Forget January with its skyrocketing temperatures, February is where Sydney is at, with interesting events popping up all over town. Sunset20°North is Sydney’s newest spot to enjoy live music, across every Friday, Saturday and Sunday night in February.
I popped down on opening night to take in a different aspect of our beautiful Sydney Harbour. Perched on the natural sloping amphitheatre that is Barangaroo Reserve, I dined on the dishes of Bloodwood star, Claire Van Vuuren.
Starting with Pickled Mussels ($10/3) on potato skins with samphire and horseradish, I worked my way through her menu. The dishes focuses upon local, seasonal food that references the strip of land our feet are planted upon.
Samphire, for instance, you will find growing on the rocky edges of the Reserve itself. Beyond providing a tantalising waft of smoked food, the open fire pit, and leaf-wrapped dishes cooked on it, reference traditional ways of preparing food.
Bamboo-Smoked Snapper ($18) sees the locally available white-fleshed fish gently cooked inside a leaf parcel. It’s served with a salsa of bright cherry tomatoes and karkalla (beach bananas) that fill your mouth with their salty expulsion.

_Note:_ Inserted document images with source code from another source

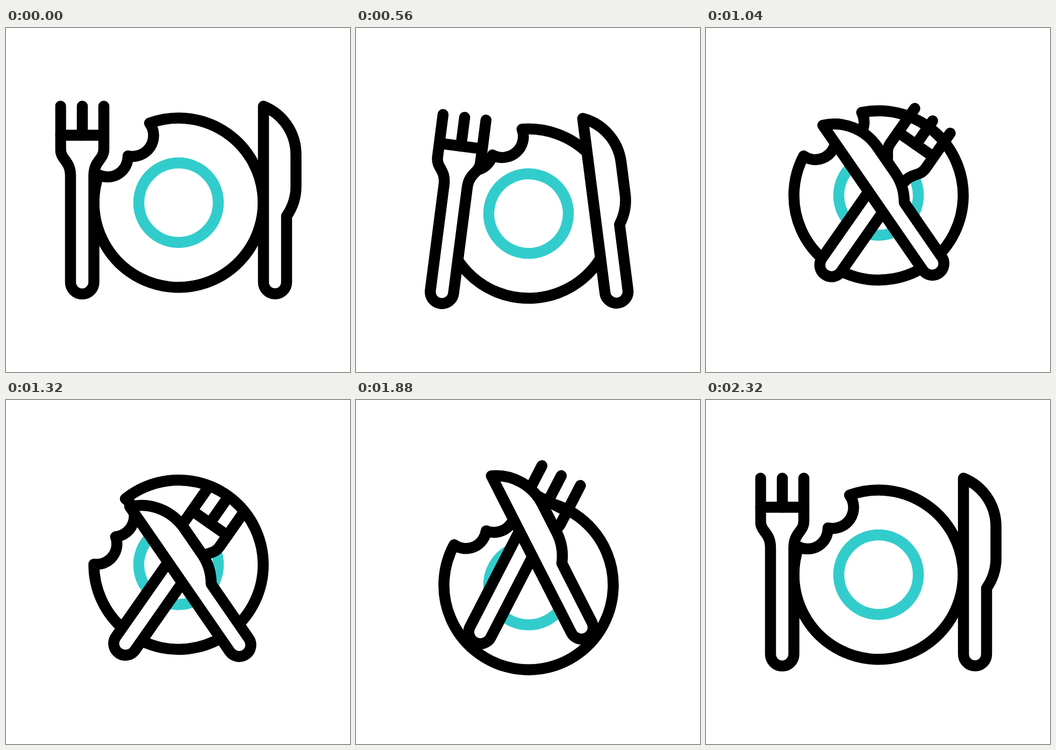
Animation of 640 by 640 pixels, one loop 2400 ms. Source, as an HTML page:

```html
<!DOCTYPE html>
<html lang="en">
<head>
<meta charset="utf-8">
<title>Plate with fork and knife</title>
<style>
  html, body { margin: 0; height: 100%; overflow: hidden; background: #fff; }
  svg { display: block; width: 100vw; height: 100vh; clip-path: inset(0 0 0 14.3%); }
  path, circle { fill: none; stroke: #000; stroke-width: 20.5; stroke-linecap: round; stroke-linejoin: round; }
  .solid { fill: #fff; }
  .ring { stroke: #3cc; }
</style>
</head>
<body>
<svg viewBox="0 0 640 640">
  <g id="plate">
    <path d="M267.1 177A157.5 157.5 0 1 1 172.3 273.2A38 38 0 0 0 227 238A39 39 0 0 0 267.1 177"/>
    <circle class="ring" cx="321" cy="325" r="74"/>
  </g>
  <g id="fork">
    <path class="solid" d="M101.5 199.5V225C101.5 246 120 246 120 275V473a21.75 21.75 0 0 0 43.5 0V275C163.5 246 182 246 182 225V199.5Z"/>
    <path d="M101.5 145.5V199.5M142 145.5V199.5M182 145.5V199.5"/>
  </g>
  <g id="knife">
    <path class="solid" d="M479 145.5V473a21.5 21.5 0 0 0 43 0V350C533 334 539.5 315 539.5 295V236C539.5 195 515 160 479 145.5Z"/>
  </g>
</svg>
<script>
const LOOP = 2400;

// Each track is a list of [time, value] keys, eased in and out between keys.
const track = (times, values) => times.map((t, i) => [t, values[i]]);
const beats = [0, 360, 1040, 1340, 1690, 2320];

const parts = [
  {
    id: 'plate', pivot: [321, 325],
    x: [[0, 0]],
    y: track([170, 720, 1200, 1675, 2320], [0, 25.5, -27, 25.5, 0]),
    turn: track([200, 800, 1420, 1760, 2320], [0, 24, -22, 10.5, 0])
  },
  {
    id: 'fork', pivot: [142, 320],
    x: track(beats, [0, 0, 179.5, 168, 205, 0]),
    y: track(beats, [0, 25.5, -4.3, 8, -31, 0]),
    turn: track(beats, [0, 0, 35, 35, 35, 0])
  },
  {
    id: 'knife', pivot: [510, 320],
    x: track(beats, [0, 0, -168, -155, -194, 0]),
    y: track(beats, [0, 25.5, -13, 4.6, -48, 0]),
    turn: track(beats, [0, 0, -34.6, -34.6, -34.6, 0])
  }
];

function valueAt(keys, time) {
  const next = keys.findIndex(([t]) => t > time);
  if (next < 0) return keys[keys.length - 1][1];
  if (next === 0) return keys[0][1];
  const [t0, v0] = keys[next - 1], [t1, v1] = keys[next];
  const p = (time - t0) / (t1 - t0);
  return v0 + (v1 - v0) * p * p * (3 - 2 * p);
}

function draw(now) {
  const time = now % LOOP;
  for (const { id, pivot: [px, py], x, y, turn } of parts) {
    const dx = valueAt(x, time), dy = valueAt(y, time), angle = valueAt(turn, time);
    document.getElementById(id).setAttribute('transform',
      `translate(${dx} ${dy}) rotate(${angle} ${px} ${py})`);
  }
}

const start = performance.now();
function tick() {
  draw(performance.now() - start);
  requestAnimationFrame(tick);
}
tick();
</script>
</body>
</html>
```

While those two dishes were specific to the first weekend of Sunset20°North, you can eat Claire Van Vuuren’s Blackened Chicken ($16) every night it is open. Lathered with Davidson plum sriarcha on a bed of smoky smashed potatoes and corn, the chook wasn’t quite charry enough for me, though I dined pretty early in the piece.
I’ve got no complaints about the Pork and Pickled Muntries Tacos ($14/3), which were easily my dish of the night. As well as the tart muntries and pulled pork, the flavoursome soft corn tacos are freshened up with shallots, coriander and finger lime caviar that bursts seductively on your tongue.

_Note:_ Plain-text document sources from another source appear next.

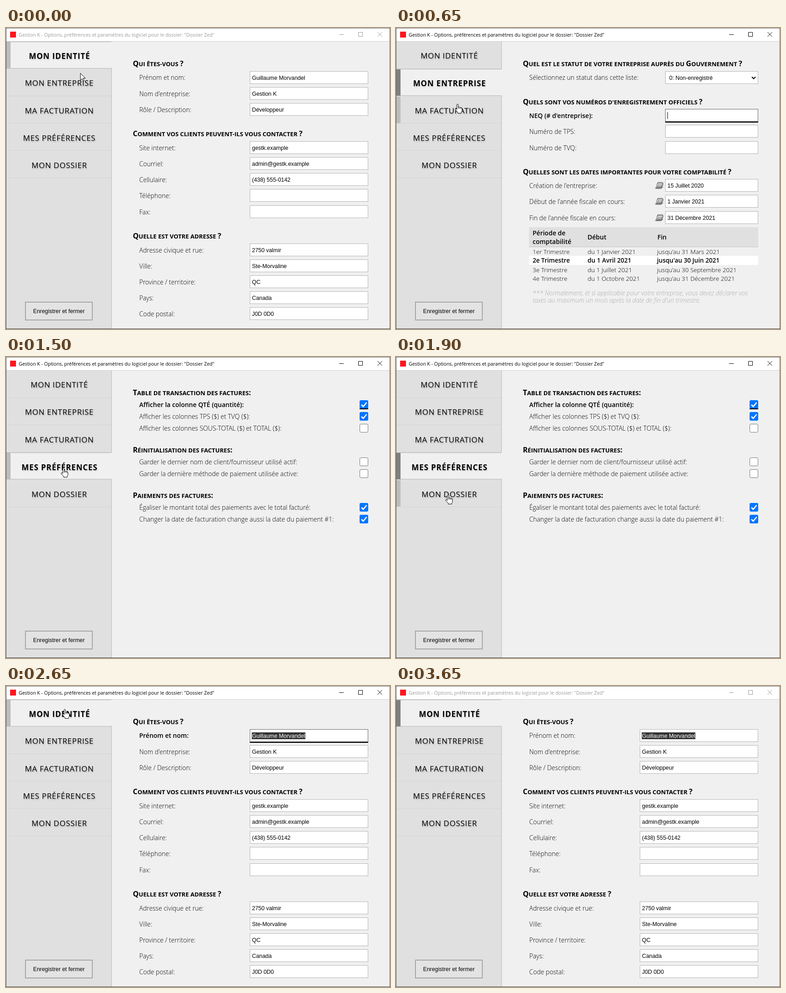
Write an HTML page that moves like this. It is 846 by 662 pixels and loops after 3750 ms.

```html
<!DOCTYPE html>
<html lang="fr">
<head>
<meta charset="utf-8">
<title>Options</title>
<style>
html, body { margin: 0; width: 100%; height: 100%; overflow: hidden; background: #f0f0f0; }
svg { display: block; width: 846px; height: 662px; }
text { font: 300 14px "Open Sans", "Noto Sans", sans-serif; white-space: pre; fill: #000; }
.title { font-size: 10.55px; font-weight: 400; }
.semi { font-weight: 600; }
.bold { font-weight: 700; }
.reg { font-weight: 400; }
.row { font-size: 13.6px; }
.small { font-size: 10.4px; }
.note { font-style: italic; fill: #aaa; }
.head { font-size: 13.15px; font-weight: 700; }
.head tspan { font-size: 16px; }
.tab { font-size: 17px; font-weight: 400; letter-spacing: .7px; text-anchor: middle; filter: drop-shadow(1px 2px 1px rgba(0,0,0,.25)); }
.tab.sel { font-weight: 700; letter-spacing: .9px; filter: drop-shadow(1px 2px 1px rgba(0,0,0,.15)); }
.field { font: 400 12.4px "Liberation Sans", Arial, sans-serif; }
.mid { text-anchor: middle; }
.end { text-anchor: end; }
.box { fill: #fff; stroke: #b4b4b4; }
.line { fill: none; stroke: #000; }
.timed { animation: 3750ms step-end infinite; }
#cursor { animation: move 3750ms linear infinite; }
</style>
</head>
<body>
<svg id="stage" viewBox="0 0 846 662"></svg>
<style id="motion"></style>
<script>
const LOOP = 3750, STEP = 50;
const APP = 'Gestion K', FILE = 'Dossier Zed', OWNER = 'Guillaume Morvandel';
let css = '', count = 0;
const pct = t => (t / LOOP * 100).toFixed(4) + '%';

// Shows the body only inside the given [start, end] spans
function during(spans, body) {
  const name = 'k' + count++;
  const stops = spans[0][0] ? ['0%{opacity:0}'] : [];
  for (const [from, to] of spans) {
    stops.push(`${pct(from)}{opacity:1}`);
    if (to < LOOP) stops.push(`${pct(to)}{opacity:0}`);
  }
  css += `@keyframes ${name}{${stops.join('')}}\n`;
  return `<g class="timed" style="animation-name:${name}">${body}</g>`;
}

const text = (x, y, s, cls = '') => `<text x="${x}" y="${y}" class="${cls}">${s}</text>`;
const rect = (x, y, w, h, fill) => `<rect x="${x}" y="${y}" width="${w}" height="${h}" fill="${fill}"/>`;
const path = (d, attrs = '') => `<path d="${d}" ${attrs}/>`;
const at = (x, y, body) => `<g transform="translate(${x} ${y})">${body}</g>`;
const label = (y, s, cls) => text(293.5, y, s, cls);
const head = (y, s) => text(279.5, y,
  s.replace(/[A-ZÉ0-9?:().]+|[^A-ZÉ0-9?:().]+/g, p => /^[A-ZÉ0-9?:().]/.test(p) ? `<tspan>${p}</tspan>` : p.toUpperCase()), 'head');
const box = (x, y, w, h = 27) => `<rect class="box" x="${x}" y="${y}" width="${w}" height="${h}"/>`;
const input = (x, y, w, s = '') => box(x, y, w) + text(x + 4.5, y + 18, s, 'field');
const select = (x, y, w, s) => box(x, y, w) + text(x + 8.5, y + 18, s, 'field') +
  path(`M${x + w - 13.5} ${y + 12}l4 4 4-4`, 'class="line" stroke-width="2"');
const focus = (x, y, w) => `<rect x="${x}" y="${y}" width="${w}" height="27" fill="none" stroke="#666"/>` +
  rect(x - .5, y + 27.5, w + 1, 2, '#000');
const check = (x, y, on) => at(x, y, on
  ? '<rect width="19" height="19" rx="3" fill="#0075ff"/>' + path('M4 10l4 4 7.5-9', 'fill="none" stroke="#fff" stroke-width="2.6"')
  : '<rect x=".5" y=".5" width="18" height="18" rx="2.5" fill="#fff" stroke="#767676"/>');
const button = (x, y, w, h, s) => rect(x, y, w, h, '#999') + rect(x + 1, y + 1, w - 2, h - 2, '#b4b4b4') +
  rect(x + 2, y + 2, w - 4, h - 4, '#e3e3e3') + text(x + w / 2, y + h / 2 + 4.5, s, 'field mid');

function identity() {
  const rows = [
    [95.5, 'Prénom et nom:', OWNER], [130.5, "Nom d'entreprise:", APP], [165.5, 'Rôle / Description:', 'Développeur'],
    [249.5, 'Site internet:', 'gestk.example'], [284.5, 'Courriel:', 'admin@gestk.example'],
    [319.5, 'Cellulaire:', '(438) 555-0142'], [354.5, 'Téléphone:', ''], [390.5, 'Fax:', ''],
    [474.5, 'Adresse civique et rue:', '2750 valmir'], [509.5, 'Ville:', 'Ste-Morvaline'],
    [544.5, 'Province / territoire:', 'QC'], [579.5, 'Pays:', 'Canada'], [614.5, 'Code postal:', 'J0D 0D0']];
  const name = rows[0][1];
  return head(84, 'Qui êtes-vous ?') + head(238, 'Comment vos clients peuvent-ils vous contacter ?') +
    head(463, 'Quelle est votre adresse ?') +
    rows.map(([y, s, v], i) => (i ? label(y + 19, s) : '') + input(537.5, y, 260, v)).join('') +
    during([[0, 2650], [3650, LOOP]], label(114, name)) +
    during([[2650, 3650]], label(114, name, 'semi') + focus(537.5, 95.5, 260)) +
    during([[2650, LOOP]], rect(541.5, 102, 118, 15, '#333') +
      `<text x="542" y="113.5" class="field" style="fill:#fff">${OWNER}</text>`);
}

const calendar = y => at(571, y,
  path('M5 3.5h12.5l-2.5 9H2.5z', 'fill="#fff" stroke="#444"') +
  path('M1 13v2.500h12.500l4-4M2 14h12l3.500-8M6.500 1v4M9.500 1v4M12.500 1v4M15.500 1v4', 'class="line" style="stroke:#444"') +
  path('M6 7.5h9M5 10.5h9', 'class="line" stroke-width="1.5" stroke-dasharray="2 1.5"'));

function company() {
  const dates = [[332.5, "Création de l'entreprise:", '15 Juillet 2020'],
    [367.5, "Début de l'année fiscale en cours:", '1 Janvier 2021'],
    [403.5, "Fin de l'année fiscale en cours:", '31 Décembre 2021']];
  const terms = [[497, '1er', '1 Janvier', '31 Mars'], [515.5, '2e', '1 Avril', '30 Juin'],
    [537, '3e', '1 Juillet', '30 Septembre'], [555.5, '4e', '1 Octobre', '31 Décembre']];
  return head(84, 'Quel est le statut de votre entreprise auprès du Gouvernement ?') +
    label(114, 'Sélectionnez un statut dans cette liste:') + select(593.5, 95.5, 204, '0: Non-enregistré') +
    head(167.5, "Quels sont vos numéros d'enregistrement officiels ?") +
    label(198, "NEQ (# d'entreprise):", 'semi') + input(593.5, 178.5, 204) + focus(593.5, 178.5, 204) +
    rect(598, 185, 1, 15, '#000') +
    label(233, 'Numéro de TPS:') + input(593.5, 213.5, 204) +
    label(268.5, 'Numéro de TVQ:') + input(593.5, 249.5, 204) +
    head(321.5, 'Quelles sont les dates importantes pour votre comptabilité ?') +
    dates.map(([y, s, v]) => label(y + 19, s) + calendar(y + 5) + input(593.5, y, 204, v)).join('') +
    rect(293, 438, 505, 43, '#e0e0e0') + rect(293, 481, 505, 1, '#c4c4c4') + rect(293, 501, 505, 20, '#fff') +
    text(301, 456, 'Période de', 'semi') + text(301, 475, 'comptabilité', 'semi') +
    text(422, 465, 'Début', 'semi') + text(576, 465, 'Fin', 'semi') +
    terms.map(([y, n, a, b], i) => {
      const cls = i === 1 ? 'row semi' : 'row';
      return text(301, y, n + ' Trimestre', cls) + text(422, y, `du ${a} 2021`, cls) + text(575, y, `jusqu'au ${b} 2021`, cls);
    }).join('') +
    text(301, 588, '*** Normalement, et si applicable pour votre entreprise, vous devez déclarer vos', 'note') +
    text(301, 603.5, "taxes au maximum un mois après la date de fin d'un trimestre.", 'note');
}

function billing() {
  const combo = (y, s, v) => label(y + 20, s) + box(457.5, y, 325, 29) + text(462, y + 19, v, 'field') +
    path(`M765.5 ${y + 12}h9l-4.5 5z`, 'fill="#ddd"');
  const picks = [[392.5, 'Préfixe:', 'Définir un préfixe personnalisé'], [462.5, 'Séparateur après le préfixe:', 'Aucun'],
    [498.5, "Inclure l'année:", 'Oui'], [533.5, "Séparateur après l'année:", "Un trait d'union -"],
    [568.5, 'Longueur minimale du numéro:', '5']];
  return head(84, "Sélectionnez votre logo d'entreprise (Hauteur max. 80 pixels) :") +
    '<rect x="292.5" y="94.5" width="491" height="93" fill="#fff" stroke="#bbb" stroke-dasharray="3 2"/>' +
    rect(505, 108, 70, 70, '#ff1420') +
    label(210, 'Afficher ce logo sur mes factures clients:') + check(764, 195, true) +
    head(258.5, 'Quelles sont vos préférences pour vos nouveaux clients ?') +
    combo(269.5, 'Taxe par défaut:', 'QC') + combo(306.5, 'Catégorie par défaut:', 'Huiles essentielles') +
    head(381, `Comment ${APP} doit-il générer vos numéros de factures ?`) +
    picks.map(([y, s, v]) => label(y + 19, s) + select(522.5, y, 260, v)).join('') +
    label(446, 'Préfixe personnalisé:') + input(522.5, 427.5, 260, 'FE') +
    label(619, 'Exemple du numéro qui sera généré automatiquement:') + text(782.5, 619, 'FE2021-00001', 'bold end') +
    head(667.5, 'Pour vos factures imprimées, quelles informations de contact') +
    rect(830, 30, 15, 631, '#e3e3e3') +
    '<rect x="830.5" y="30.5" width="14" height="269" fill="#adadad" stroke="#555"/>';
}

function preferences() {
  const rows = [[95, 'Afficher la colonne QTÉ (quantité):', 1], [121, 'Afficher les colonnes TPS ($) et TVQ ($):', 1],
    [147, 'Afficher les colonnes SOUS-TOTAL ($) et TOTAL ($):', 0],
    [221, 'Garder le dernier nom de client/fournisseur utilisé actif:', 0],
    [247, 'Garder la dernière méthode de paiement utilisée active:', 0],
    [321, 'Égaliser le montant total des paiements avec le total facturé:', 1],
    [347, 'Changer la date de facturation change aussi la date du paiement #1:', 1]];
  return head(84, 'Table de transaction des factures:') + head(210, 'Réinitialisation des factures:') +
    head(310, 'Paiements des factures:') +
    rows.map(([y, s, on], i) => label(y + 14.5, s, i ? '' : 'semi') + check(779, y, on)).join('') +
    rect(779, 113, 19, 2, '#000');
}

function folder() {
  const facts = ['Nom :  ' + FILE, 'Courriel associé :  guillaume_m_4@box.example',
    'Date de création :  mardi 26 janvier 2021 19:39', 'Clients :  7', 'Factures de revenus :  15',
    'Fournisseurs :  7', 'Factures de dépenses :  30'];
  const copies = [['2021-06-13 à 09_20_07', 'v1.0.4 with passwordMemo'],
    ['2021-02-08 à 11_47_55', 'v0.9.6 to test migration to 0.9.7'],
    ['2021-02-01 à 09_12_23', 'v0.9.5 transactions are ARRAYS']];
  const pad = (x, w) => `<rect x="${x}" y="-17" width="${w}" height="33" rx="4" fill="#f7f7f7"/>`;
  const tools = pad(642, 39) + pad(689, 43) + pad(739, 43) +
    path('M656.5-5.5A7.3 7.3 0 1 1 657 5', 'class="line" stroke-width="2.4"') + path('M653.5-9v8h8z') +
    path('M706-4.5v11.5h10.5v-11.5M704-5.5h14.5M708.5-6v-2.5h5.5v2.5M709.5-2v6M713-2v6', 'class="line" stroke-width="1.5"') +
    path('M759-9.5h5v8h4.5l-7 7.5-7-7.5h4.5zM755 7.5h13v2h-13z');
  return head(84, `Dossier de tenue de livres ${APP} :`) +
    facts.map((s, i) => label(110 + i * 19.5, s, 'reg')).join('') +
    at(425, 96, path('M1 14l1-4.5L10.5 1l3.5 3.5L5.5 13zM8.5 3l3.5 3.5', 'class="line" stroke-width="1.7"')) +
    head(275.5, 'Copies de sauvegardes de ce dossier :') +
    '<circle cx="788.5" cy="270" r="8.7" class="line" stroke-width="1.6"/>' + text(788.5, 275, '?', 'semi mid') +
    rect(293, 287, 505, 24, '#e0e0e0') + rect(293, 311, 505, 139, '#fff') +
    text(301, 304, 'Date', 'semi') + text(431, 304, 'Description', 'semi') + text(687, 304, 'Actions', 'semi') +
    copies.map(([d, s], i) => at(0, 335 + i * 46.3, text(301, 4, d, 'small') + text(431, 4, s, 'small') + tools)).join('') +
    button(292, 457, 259, 27, 'Créer une nouvelle copie de sauvegarde') +
    path('M279.5 546.5l8.5 4.5-8.5 4.5z') + text(295, 556, 'Afficher la section avancée', 'reg');
}

// Name, page, spans when open, spans when hovered
const tabs = [
  ['MON IDENTITÉ', identity, [[0, 450], [2600, LOOP]], [[0, 50], [2350, 2800]]],
  ['MON ENTREPRISE', company, [[450, 950]], [[50, 600], [2250, 2350], [2800, 2850]]],
  ['MA FACTURATION', billing, [[950, 1500]], [[600, 1250], [2200, 2250]]],
  ['MES PRÉFÉRENCES', preferences, [[1500, 2000]], [[1250, 1700], [2100, 2200], [2850, 2900]]],
  ['MON DOSSIER', folder, [[2000, 2600]], [[1700, 2100], [2900, 2950]]]];

function sidebar() {
  const plain = tabs.map(([name], i) => rect(1, 89 + i * 60, 231, 1, '#d4d4d4') + text(117.5, 67 + i * 60.25, name, 'tab'));
  const open = tabs.map(([name, , spans], i) => {
    const y = 30 + i * 60;
    return during(spans, rect(1, y, 232, 59, '#f0f0f0') + rect(1, y, 231, 1, '#b4b4b4') + rect(10, y + 58, 223, 1, '#c4c4c4') +
      rect(1, y + 1, 9, 58, '#808080') + text(118, 68 + i * 60.25, name, 'tab sel'));
  });
  const hover = tabs.map(([, , , spans], i) => during(spans, rect(1, 31 + i * 60, 9, 58, '#bdbdbd')));
  return rect(1, 30, 231, 631, '#e0e0e0') + rect(232, 30, 1, 631, '#b8b8b8') +
    [...plain, ...open, ...hover].join('') + button(42, 602, 149, 41, 'Enregistrer et fermer');
}

function titleBar() {
  const bar = color => `<text x="28" y="18.5" class="title" style="fill:${color}">${APP} - Options, préférences et paramètres du logiciel pour le dossier: "${FILE}"</text>` +
    path('M734 14.5h10M776.5 9.5h9v9h-9zM818.5 9l10 10M828.5 9l-10 10', `fill="none" stroke="${color}"`);
  return rect(0, 0, 846, 29, '#fff') + rect(0, 29, 846, 1, '#d0d0d0') + rect(9, 8, 13, 13, '#ff1420') +
    during([[0, 400], [3650, LOOP]], bar('#999')) + during([[400, 3650]], bar('#000'));
}

// Time, x and y of the pointer tip
const route = [[0, 163.5, 99], [50, 160, 106], [150, 148, 122], [450, 148, 122], [650, 137, 168], [800, 136, 187],
  [1150, 136, 187], [1400, 128, 245], [1550, 128, 245], [1900, 116, 304], [2050, 116, 304], [2300, 127, 95],
  [2500, 131, 52], [2750, 131, 52], [3100, 124, 638], [LOOP, 124, 638]];
css += '@keyframes move{' + route.map(([t, x, y], i) => {
  const n = i + 1 < route.length ? (route[i + 1][0] - t) / STEP : 1;
  return `${pct(t)}{transform:translate(${x}px,${y}px);animation-timing-function:steps(${n})}`;
}).join('') + '}';

const ink = 'fill="#fff" stroke="#000" stroke-linejoin="round"';
const hand = at(-7, -1, path('M4 12.5V2a1.6 1.6 0 0 1 3.2 0v5.2q1.6-1 3 .4q1.6-.8 2.8 .6q2.4-.6 2.4 1.6v5q0 2-1.6 3.6v2H6v-2L.8 13q-1.2-2 .6-2.6t2.6 2.1z', ink) +
  path('M7.2 6.5v4M10.2 7.6v3M13 8.2v2.5', 'class="line"'));
const arrow = path('M.5.5v15.5l3.6-3.5 2.4 5.5 2.3-1-2.4-5.4h5z', ink);

document.getElementById('stage').innerHTML = rect(0, 0, 846, 662, '#f0f0f0') + sidebar() +
  tabs.map(([, page, spans]) => during(spans, page())).join('') + titleBar() +
  rect(0, 0, 846, 1, '#777') + rect(0, 0, 1, 662, '#666') + rect(845, 0, 1, 662, '#777') + rect(0, 661, 846, 1, '#444') +
  '<g id="cursor">' + during([[50, 2950]], hand) + during([[0, 50], [2950, 3150]], arrow) + '</g>';
document.getElementById('motion').textContent = css;
</script>
</body>
</html>
```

Claire has curated all-female guest chef line-up for each of the twelve sunsets, so you can also expect to find Jane Strode (Fred’s, Sydney), Analiese Gregory (Franklin, Hobart) and Thi Le (Anchovy, Melbourne) each cooking a pair of dishes onsite over the remaining three weekends.
Tucked down on the entrance way, you’ll also find Pambula Oyster Co. who are shucking Pambula Rock Oysters ($18/6) while you wait.
They fit well with the event's themes by the key ingredient - rock oysters - being indigenous to Gadigal Country; and by having a female oyster grower - Leicia McKillop - at the company’s helm.
I liked the tight briny bivalves so much, I went back for seconds, teaming my second half dozen with a hoppy Philter XPA Beer ($9) and the more laid-back Philter Lager ($9). They’re brewed in Marrickville by one of the country’s most highly regarded female brewers, Sam Fuss.
Looking a bit like a yellow shower curtain, Yuwaalaraay artist Lucy Simpson’s modern sculpture Grandmother Tree didn’t really make sense to me until a break in the clouds let some fast fading sunlight through.
The field was suddenly ablaze with long golden beams of light, a perfect cue for Sampa the Great to take to the stage.
Just one of a diverse line-up of mostly female artists from around Australia, Sampa the Great, or Sampa Tembo, was born in Zambia but has lived here for the last three years.
She fuses word-play and slam poetry with beats, creating a lush hip hop soundtrack to enjoy with a Lemon Myrtle Tom Collins ($14) in your hand.
Despite being perched on the edge of Sydney Harbour looking at lots of open space, the first resident noise complaint came in at 7.44pm. Sydney, this is why we can’t have nice things.